Everyone knows 2009 was a lousy year. CE Pro lost about 10 percent of its subscribers. That means electricians, IT VARs, security dealers, and home automation and A/V integrators who all work in low-voltage integration went out of business.
In the long run, that dropoff is good for the industry. Presumably, those were the weaker companies. You know who I am talking about. The guys who are working without proper insurance or licenses, who don’t belong to an association or who don’t maintain general business integrity.
I am not including companies that work from home because there are plenty of high-integrity CE pros who operate from a home office. Also, I am not including one-man shops. There are many solo acts who run their business with integrity.
But many CE pros in the past months have told me the companies that folded in their area were not the “trunkslammers,” but but were mid-sized integrators operating with a handful of employees and trying to make a go of it.
Guys who carry worker’s comp, have competitive installation rates, offer warranty service, etc. Integrators with leases on an office, trucks, paying employees, not just using subs.

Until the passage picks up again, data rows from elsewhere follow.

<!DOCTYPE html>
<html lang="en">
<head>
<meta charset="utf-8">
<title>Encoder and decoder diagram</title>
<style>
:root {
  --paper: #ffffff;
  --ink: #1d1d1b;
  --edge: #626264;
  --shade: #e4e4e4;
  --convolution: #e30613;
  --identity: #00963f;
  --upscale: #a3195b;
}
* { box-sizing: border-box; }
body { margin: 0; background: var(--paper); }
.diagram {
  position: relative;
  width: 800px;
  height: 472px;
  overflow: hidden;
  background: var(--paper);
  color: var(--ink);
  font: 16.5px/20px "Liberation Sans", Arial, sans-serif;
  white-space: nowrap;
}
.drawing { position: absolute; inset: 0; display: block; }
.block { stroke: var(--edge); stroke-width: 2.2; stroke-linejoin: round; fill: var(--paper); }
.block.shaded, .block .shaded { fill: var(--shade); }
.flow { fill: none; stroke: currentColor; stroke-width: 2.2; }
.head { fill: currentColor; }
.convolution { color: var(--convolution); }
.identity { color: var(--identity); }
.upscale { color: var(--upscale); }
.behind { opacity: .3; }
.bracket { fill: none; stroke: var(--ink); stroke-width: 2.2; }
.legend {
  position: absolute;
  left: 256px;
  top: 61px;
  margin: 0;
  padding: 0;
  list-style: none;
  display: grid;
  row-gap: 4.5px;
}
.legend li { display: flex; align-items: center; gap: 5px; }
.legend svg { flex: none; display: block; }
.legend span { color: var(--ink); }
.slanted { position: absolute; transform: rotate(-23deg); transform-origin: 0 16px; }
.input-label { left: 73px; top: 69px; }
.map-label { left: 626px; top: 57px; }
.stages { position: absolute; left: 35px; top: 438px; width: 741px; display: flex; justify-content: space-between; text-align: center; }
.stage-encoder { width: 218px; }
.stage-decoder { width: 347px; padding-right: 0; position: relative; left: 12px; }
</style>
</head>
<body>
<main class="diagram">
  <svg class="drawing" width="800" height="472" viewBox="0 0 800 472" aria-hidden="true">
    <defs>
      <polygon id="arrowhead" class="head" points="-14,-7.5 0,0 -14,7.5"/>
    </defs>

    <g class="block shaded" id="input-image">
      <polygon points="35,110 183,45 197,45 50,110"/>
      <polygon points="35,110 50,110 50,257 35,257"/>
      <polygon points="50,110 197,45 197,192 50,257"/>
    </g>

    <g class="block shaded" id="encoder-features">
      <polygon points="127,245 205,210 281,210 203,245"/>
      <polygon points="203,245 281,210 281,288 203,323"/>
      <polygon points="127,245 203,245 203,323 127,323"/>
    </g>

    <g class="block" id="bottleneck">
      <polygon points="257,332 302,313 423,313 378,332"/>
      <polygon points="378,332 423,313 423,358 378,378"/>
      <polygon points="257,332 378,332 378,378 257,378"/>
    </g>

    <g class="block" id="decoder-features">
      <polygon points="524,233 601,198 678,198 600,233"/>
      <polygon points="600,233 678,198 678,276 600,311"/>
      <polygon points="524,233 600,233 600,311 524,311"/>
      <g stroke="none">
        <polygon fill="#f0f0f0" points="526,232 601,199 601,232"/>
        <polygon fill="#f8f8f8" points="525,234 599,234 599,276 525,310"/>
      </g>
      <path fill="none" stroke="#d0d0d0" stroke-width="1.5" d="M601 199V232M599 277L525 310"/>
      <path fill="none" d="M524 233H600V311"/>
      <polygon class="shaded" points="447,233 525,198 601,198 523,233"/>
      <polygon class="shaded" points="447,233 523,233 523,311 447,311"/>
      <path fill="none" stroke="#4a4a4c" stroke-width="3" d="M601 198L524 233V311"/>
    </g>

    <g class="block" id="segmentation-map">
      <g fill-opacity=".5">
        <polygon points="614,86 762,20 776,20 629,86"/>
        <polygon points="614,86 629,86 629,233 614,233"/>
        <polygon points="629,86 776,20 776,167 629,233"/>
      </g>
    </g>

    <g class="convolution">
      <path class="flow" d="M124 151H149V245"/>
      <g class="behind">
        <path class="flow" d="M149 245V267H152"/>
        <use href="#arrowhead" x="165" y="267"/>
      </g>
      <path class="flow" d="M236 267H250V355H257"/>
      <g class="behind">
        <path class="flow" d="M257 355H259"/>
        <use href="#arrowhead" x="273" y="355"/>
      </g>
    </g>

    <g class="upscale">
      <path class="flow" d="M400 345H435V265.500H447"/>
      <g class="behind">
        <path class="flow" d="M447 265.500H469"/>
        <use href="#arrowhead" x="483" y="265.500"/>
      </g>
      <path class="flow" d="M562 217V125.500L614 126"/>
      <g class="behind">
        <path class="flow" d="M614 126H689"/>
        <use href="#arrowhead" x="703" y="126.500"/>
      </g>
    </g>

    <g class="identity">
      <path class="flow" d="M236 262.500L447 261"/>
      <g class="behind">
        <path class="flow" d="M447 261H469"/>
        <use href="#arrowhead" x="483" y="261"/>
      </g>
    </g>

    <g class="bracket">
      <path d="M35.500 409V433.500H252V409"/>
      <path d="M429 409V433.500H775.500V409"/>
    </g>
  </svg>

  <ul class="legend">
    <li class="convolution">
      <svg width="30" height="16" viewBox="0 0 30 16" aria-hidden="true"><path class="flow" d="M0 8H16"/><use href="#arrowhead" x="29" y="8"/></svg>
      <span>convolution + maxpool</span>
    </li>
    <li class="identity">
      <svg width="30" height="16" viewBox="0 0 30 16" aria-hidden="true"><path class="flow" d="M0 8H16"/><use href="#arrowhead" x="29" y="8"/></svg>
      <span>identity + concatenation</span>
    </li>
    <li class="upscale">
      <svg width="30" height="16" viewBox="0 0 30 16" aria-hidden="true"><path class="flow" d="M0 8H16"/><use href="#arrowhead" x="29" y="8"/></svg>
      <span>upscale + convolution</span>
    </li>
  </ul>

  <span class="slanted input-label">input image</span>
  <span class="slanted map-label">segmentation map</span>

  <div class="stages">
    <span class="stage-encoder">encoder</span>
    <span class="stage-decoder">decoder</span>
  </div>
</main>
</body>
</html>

Why? It’s because the trunkslammers are more nimble to react have no overhead. I was told they are “stronger than ever” in certain local markets. If that’s true, heaven help us.